March 30, 2016
Foxconn, the Taiwan-based factory operator best known for assembling Apple’s iPhones, is acquiring two-thirds of Japanese electronics manufacturer Sharp, which supplies phone screens to Apple. The $3.5 billion deal, which follows a slew of public negotiations, rumors and setbacks, could provide Foxconn with leverage to make it a more attractive Apple partner. However, some analysts suggest that the acquisition will hand Foxconn an ailing and costly business. Foxconn is facing rising labor costs in China and a global slowdown in smartphones, while Apple diversifies its supply chain.
Foxconn has enjoyed double-digit sales growth in the past, but recently has experienced slowdowns to single-digit percentages. Meanwhile, Apple has sought to give iPhone assembly orders to others, including Taiwan-based manufacturer Pegatron, with a factory near Shanghai.

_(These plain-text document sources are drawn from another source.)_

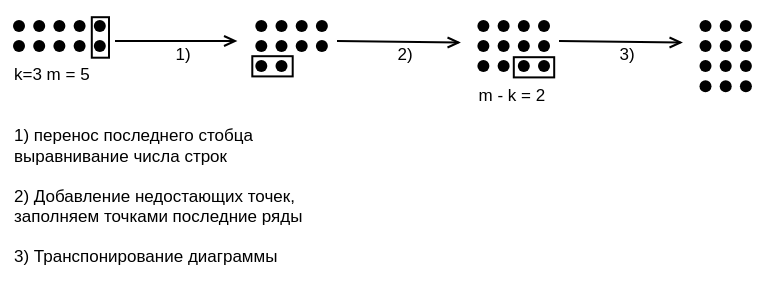
<!DOCTYPE html>
<html lang="ru">
<head>
<meta charset="utf-8">
<title>Транспонирование диаграммы</title>
<style>
  :root { --ink: #000; --paper: #fff; }
  * { box-sizing: border-box; margin: 0; }
  body {
    position: relative;
    width: 764px;
    height: 284px;
    overflow: hidden;
    background: var(--paper);
    color: var(--ink);
    font: 17px/20.5px "Liberation Sans", Arial, sans-serif;
  }
  .diagram { position: absolute; inset: 0; }
  .dots { fill: var(--ink); }
  .frames, .arrows { fill: none; stroke: var(--ink); stroke-width: 2; }
  .label { position: absolute; white-space: nowrap; }
  .step-1 { left: 175.5px; top: 45px; }
  .step-2 { left: 397.5px; top: 45px; }
  .step-3 { left: 619.5px; top: 45px; }
  .start-values { left: 14px; top: 65px; }
  .difference { left: 478.5px; top: 86px; }
  .steps {
    position: absolute;
    left: 14px;
    top: 126px;
    display: flex;
    flex-direction: column;
    gap: 19.5px;
    white-space: nowrap;
  }
</style>
</head>
<body>
  <svg class="diagram" width="764" height="284" viewBox="0 0 764 284" aria-hidden="true">
    <defs>
      <circle id="dot" r="6"/>
      <g id="pair"><use href="#dot"/><use href="#dot" x="20.2"/></g>
      <g id="row-3"><use href="#pair"/><use href="#dot" x="40.4"/></g>
      <g id="row-4"><use href="#pair"/><use href="#pair" x="40.4"/></g>
      <g id="row-5"><use href="#row-4"/><use href="#dot" x="80.8"/></g>
      <path id="arrowhead" d="M-11-5L0 0L-11 5"/>
    </defs>

    <g class="dots">
      <g id="start">
        <use href="#row-5" x="19" y="26"/>
        <use href="#row-5" x="19" y="46"/>
      </g>
      <g id="moved-column">
        <use href="#row-4" x="261.3" y="26"/>
        <use href="#row-4" x="261.3" y="46"/>
        <use href="#pair" x="261.3" y="66"/>
      </g>
      <g id="filled-row">
        <use href="#row-4" x="483.4" y="26"/>
        <use href="#row-4" x="483.4" y="46"/>
        <use href="#row-4" x="483.4" y="66"/>
      </g>
      <g id="transposed">
        <use href="#row-3" x="705.5" y="26"/>
        <use href="#row-3" x="705.5" y="46"/>
        <use href="#row-3" x="705.5" y="66"/>
        <use href="#row-3" x="705.5" y="86.3"/>
      </g>
    </g>

    <g class="frames">
      <rect x="91.8" y="17.2" width="17.2" height="40.5"/>
      <rect x="252.3" y="56.2" width="40.4" height="20.2"/>
      <rect x="513.8" y="57.2" width="40.4" height="20.2"/>
    </g>

    <g class="arrows">
      <line x1="115" y1="41" x2="235" y2="41"/>
      <use href="#arrowhead" x="235" y="41"/>
      <line x1="337" y1="41" x2="458.5" y2="42.5"/>
      <use href="#arrowhead" x="458.5" y="42.5"/>
      <line x1="559" y1="41" x2="680.5" y2="42.5"/>
      <use href="#arrowhead" x="680.5" y="42.5"/>
    </g>
  </svg>

  <span class="label step-1">1)</span>
  <span class="label step-2">2)</span>
  <span class="label step-3">3)</span>
  <span class="label start-values">k=3 m = 5</span>
  <span class="label difference">m - k = 2</span>

  <div class="steps">
    <p>1) перенос последнего стобца<br>выравнивание числа строк</p>
    <p>2) Добавление недостающих точек,<br>заполняем точками последние ряды</p>
    <p>3) Транспонирование диаграммы</p>
  </div>
</body>
</html>
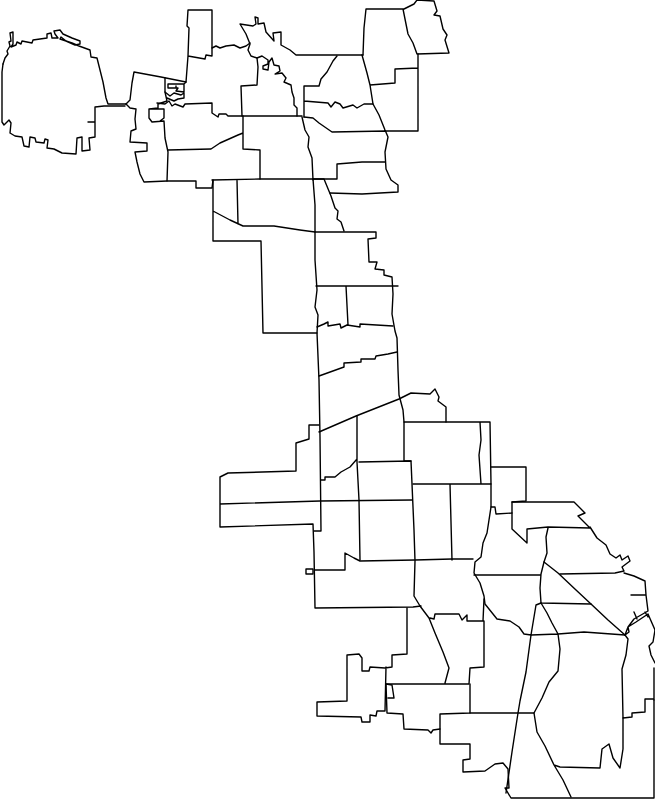
<!DOCTYPE html>
<html lang="en">
<head>
<meta charset="utf-8">
<title>District boundary map</title>
<style>
:root { --paper: #ffffff; --boundary: #000000; }
html, body { margin: 0; background: var(--paper); overflow: hidden; }
.map { display: block; width: 655px; height: 801px; }
.boundaries { fill: none; stroke: var(--boundary); stroke-width: 1.4; stroke-linejoin: round; stroke-linecap: round; }
</style>
</head>
<body>
<svg class="map" viewBox="0 0 655 801" role="img" aria-label="Outline map of city districts">
<g class="boundaries">

<g id="airport">
<path d="M3 64L5 58L8 54L7 51L10 46L9 42L11 41L10 33L13 32L13 44L11 47L16 45L17 42L21 44L22 41L32 43L33 40L47 38L47 34L51 33L52 38L58 38L55 34L54 31L60 30L63 34L72 38L80 41L80 44L75 45L66 41L61 37L60 39L72 43L79 46L90 50L91 57L97 58L100 70L103 82L106 98L108 104H126"/>
<path d="M3 64L2 72V122L4 125L9 120L11 123L10 133L15 136L22 137L24 146L29 147L30 137L35 138L36 142L44 143L45 139L48 140L47 148L54 149L62 153L76 154L77 138L82 137V151L90 150L89 138L95 137V107L104 106H125M95 122H88"/>
</g>

<g id="northwest">
<path d="M126 104L130 100L132 83L134 72L161 77L186 82L188 56L189 28L187 26L188 10H212V56L206 55L205 59L188 56"/>
<path d="M126 104L130 108L136 109L135 119L136 129L131 131L130 142L147 143V151L135 152L137 162L140 174L144 182L167 181H196V188H212L213 180"/>
<path d="M165 78V92L167 101L158 104V108L149 109V118L152 122L164 121L165 138L168 152L167 181M149 109H164V118L160 121"/>
<path d="M186 82L184 84V92L176 91L178 88H168V84H184M176 88V86M165 92L170 96L174 93L181 95L184 93V98L178 99L174 101L167 98M157 103L165 104L169 101L172 106L175 104L183 107L185 104L212 103V113L218 117L219 114L226 114L228 116L243 116H302"/>
<path d="M168 150L211 149L220 143L238 135L243 133M243 116V149L260 150V179M212 48L216 46L220 48L226 46L234 45L240 48L246 46L250 43"/>
<path d="M242 116L241 86L257 85L258 67L257 58L251 56L248 50L250 44L246 34L240 24L253 26L256 24L255 17L258 18V24L264 23L266 32L274 41L273 33L281 32V45L290 50L296 55H363"/>
<path d="M257 58L262 56L268 60V64L263 66V69L268 70L269 62L272 58L274 65L279 66L280 71L275 74L282 73L286 78L284 82L291 85L292 92L294 98L294 105L297 108L297 116"/>
</g>

<g id="north-shore">
<path d="M363 55L364 28L366 9H404L414 4L417 0L434 1L437 11L434 15L440 16L443 29L447 35L445 40L449 53L417 54L413 43L408 34L403 9"/>
<path d="M418 54V131L386 131L332 132L319 123L313 118L304 117M418 68L395 69V83L370 85M362 55L367 73L370 85L373 104L379 115L385 130L388 137L385 152L386 169L391 180L398 185V192L362 194L330 193"/>
<path d="M337 56L333 61L327 72L321 79L319 86H304V117M304 101L328 103L331 107L335 102L340 104L343 108L353 105L357 108L364 104L373 104"/>
<path d="M302 117L305 130L309 137L308 147L312 158L313 180M313 179H337V164L362 162H385"/>
<path d="M212 180L260 179H324L331 196L335 208L338 211L337 219L341 222L344 231M237 180L238 224M213 180V241H261L263 333H317M213 211L230 220L243 226L274 226L300 230L315 232"/>
</g>

<g id="central">
<path d="M313 179L315 205V260L317 290L315 307L318 315L317 333L319 380L320 437L321 531H314"/>
<path d="M315 232H376V238L368 239L369 262H377L375 269L384 270V275L392 277L393 294L392 314L395 331L397 338L398 370L399 395L403 410L404 422"/>
<path d="M316 286H398M346 286L348 325M317 327L324 324L328 322V326L340 324L341 328L347 325L360 327V324L393 326M319 376L344 367V363L361 362V359H375L376 356L388 354L397 352"/>
<path d="M319 432L356 416L399 399L411 393L430 394L435 389L439 397L438 401L446 407V422"/>
</g>

<g id="west-side">
<path d="M319 425H309V439L296 443V471L228 473L220 477V527L313 524L314 552L315 608L413 607L421 606M220 504L320 501L412 500"/>
<path d="M357 416V462L359 500L360 560M321 480H325V477H335L341 472L350 467L357 459M359 462L411 461L412 484L414 530L415 561L414 596L420 606"/>
<path d="M404 422V461H411M404 422H490L491 484H413M480 422L481 440L479 455L481 484M450 484L452 560"/>
<path d="M313 569H306V574H313ZM315 570H345V553L354 558L360 561L415 560L452 559H473"/>
</g>

<g id="south-central">
<path d="M491 467H526V501L512 502V513L496 514L495 507H491V484"/>
<path d="M491 507L489 520L487 533L483 543L481 557L475 562L474 573L480 583L484 596L485 604L493 614L497 619L510 621L519 627L524 634L531 635L536 605L541 603"/>
<path d="M512 502H574L585 513L578 516L590 528L548 527L527 529V543L512 529V513"/>
<path d="M590 527L597 538L606 545L610 554L616 558L620 555L622 560L628 556L630 561L622 567L624 571L615 573L560 574"/>
<path d="M548 528L546 537L547 553L544 562L541 574L540 588L541 603L591 604M474 575H541"/>
<path d="M544 562L558 573L576 590L591 604L608 620L625 635"/>
<path d="M624 573L634 576L645 581L646 595H631M646 595L648 611L641 615L634 619L628 627L625 635L629 632L628 627L636 622L648 614L655 630M637 619L634 612M645 612L648 617"/>
<path d="M541 603L547 613L552 623L558 634L560 649L558 671L549 682L542 698L534 713M531 635L558 634L584 632L625 635M531 635L526 672L520 701L518 713L512 752L506 793"/>
</g>

<g id="far-south">
<path d="M420 606L429 618L435 633L443 652L449 668L445 683M430 618L434 619L435 614H459L462 620L467 615V621H483L484 599M484 621V667L470 668L469 684H386"/>
<path d="M407 608V654L392 655V667L385 668L370 667L369 671H362V658L359 654L347 655V701L317 702V716L361 717L362 722H370V715L376 716L377 711H385L386 667"/>
<path d="M386 684L387 713L403 714L404 729L428 730L431 733L433 730L440 729M386 684L392 685L394 698H388"/>
<path d="M470 684V713L440 714V744H470V759L463 760V772L485 771L495 764L503 763L508 769L509 788L505 788L511 798H654V700"/>
<path d="M470 713H534L537 732L545 746L554 765L563 780L571 797M554 765L560 767L600 768L602 749L609 744L613 758L620 768L623 749V718"/>
<path d="M625 635L628 639L626 655L622 669L623 718L632 717V713L645 712V699H654M655 630L653 642L649 646L651 655L655 663M654 668V700"/>
</g>

</g>
</svg>
</body>
</html>
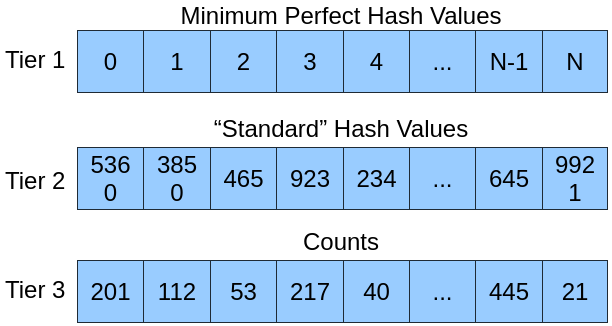
<!DOCTYPE html>
<html lang="en">
<head>
<meta charset="utf-8">
<title>Hash value tiers</title>
<style>
:root {
  --paper: #ffffff;
  --ink: #000000;
  --cell: #99ccff;
  --rule: #1f2a35;
}
* { box-sizing: border-box; margin: 0; padding: 0; }
html, body { width: 612px; height: 326px; overflow: hidden; background: var(--paper); }
body {
  padding-top: 2px;
  color: var(--ink);
  font: 24px/28px "Liberation Sans", Arial, sans-serif;
}
.tier {
  display: grid;
  grid-template-columns: 77px 531px;
  grid-template-rows: 28px 63px;
}
.tier.standard { margin-top: 22px; row-gap: 4px; }
.tier.counts { margin-top: 18px; row-gap: 4px; }
.title {
  grid-column: 2;
  padding-right: 3px;
  font-size: 24px;
  font-weight: 400;
  text-align: center;
  white-space: nowrap;
}
.label {
  align-self: center;
  padding: 0 0 3px 5px;
  white-space: nowrap;
}
.standard .label { padding: 5px 0 0 5px; }
.cells {
  display: grid;
  grid-template-columns: 65px 66px 65px 66px 65px 65px 66px 64px;
  gap: 1px;
  padding: 1px;
  background: var(--rule);
  list-style: none;
}
.cells li {
  display: flex;
  align-items: center;
  justify-content: center;
  padding: 0 9px;
  background: var(--cell);
  text-align: center;
}
.cells span { min-width: 0; overflow-wrap: anywhere; }
</style>
</head>
<body>
<section class="tier perfect">
  <h2 class="title">Minimum Perfect Hash Values</h2>
  <p class="label">Tier 1</p>
  <ol class="cells">
    <li><span>0</span></li>
    <li><span>1</span></li>
    <li><span>2</span></li>
    <li><span>3</span></li>
    <li><span>4</span></li>
    <li><span>...</span></li>
    <li><span>N-1</span></li>
    <li><span>N</span></li>
  </ol>
</section>
<section class="tier standard">
  <h2 class="title">“Standard” Hash Values</h2>
  <p class="label">Tier 2</p>
  <ol class="cells">
    <li><span>5360</span></li>
    <li><span>3850</span></li>
    <li><span>465</span></li>
    <li><span>923</span></li>
    <li><span>234</span></li>
    <li><span>...</span></li>
    <li><span>645</span></li>
    <li><span>9921</span></li>
  </ol>
</section>
<section class="tier counts">
  <h2 class="title">Counts</h2>
  <p class="label">Tier 3</p>
  <ol class="cells">
    <li><span>201</span></li>
    <li><span>112</span></li>
    <li><span>53</span></li>
    <li><span>217</span></li>
    <li><span>40</span></li>
    <li><span>...</span></li>
    <li><span>445</span></li>
    <li><span>21</span></li>
  </ol>
</section>
</body>
</html>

According to Bloomberg, Foxconn Technology Group chairman Terry Gou has been pursuing Foxconn for years, but efforts had met a series of obstacles.
Foxconn has now agreed to pay 389 billion yen ($3.5 billion) for a controlling stake in Sharp, which is 100 billion yen less than a deal proposed last month (Gou reportedly negotiated a lower price after learning of liabilities at Sharp).
While the previous deal had unanimous support from Sharp’s board, the revised offer faced opposition from 13 of the board’s directors.
“Using vast facilities in mainland China employing hundreds of thousands of workers, Foxconn figured out a way to assemble the iPhone at a cost low enough that middle-class Americans could afford it,” reports The New York Times.
“The business offered low profit margins, but the work buffed Foxconn’s financial results and cemented its status as the world’s largest maker of hardware for companies like Apple and Sony.”
Gou is looking to expand Foxconn’s efforts beyond manufacturing and assembling to selling electronics directly to consumers.
“We have much that we want to achieve and I am confident that we will unlock Sharp’s true potential and together reach great heights,” he said.
“The sale of an iconic Japanese brand to a foreign company is rare in a country where struggling businesses have long been able to rely on the government and banks for support,” explains Bloomberg.
“INCJ was considered the frontrunner to take control of Sharp as the rescue process began. But Gou refused to back down. He flew to Japan repeatedly and met with government officials, Sharp’s board and its banks to press his case. The effort paid off.”
However, Sanford C. Bernstein analyst Alberto Moel suggests that the Sharp deal presents challenges for Foxconn. “Terry Gou is going to have to do some serious restructuring, spinouts, carve-outs, reduced head counts, centralizing things, and he’ll have to do it at a distance, across a sea with management he doesn’t really control,” Moel said. “It won’t be easy.”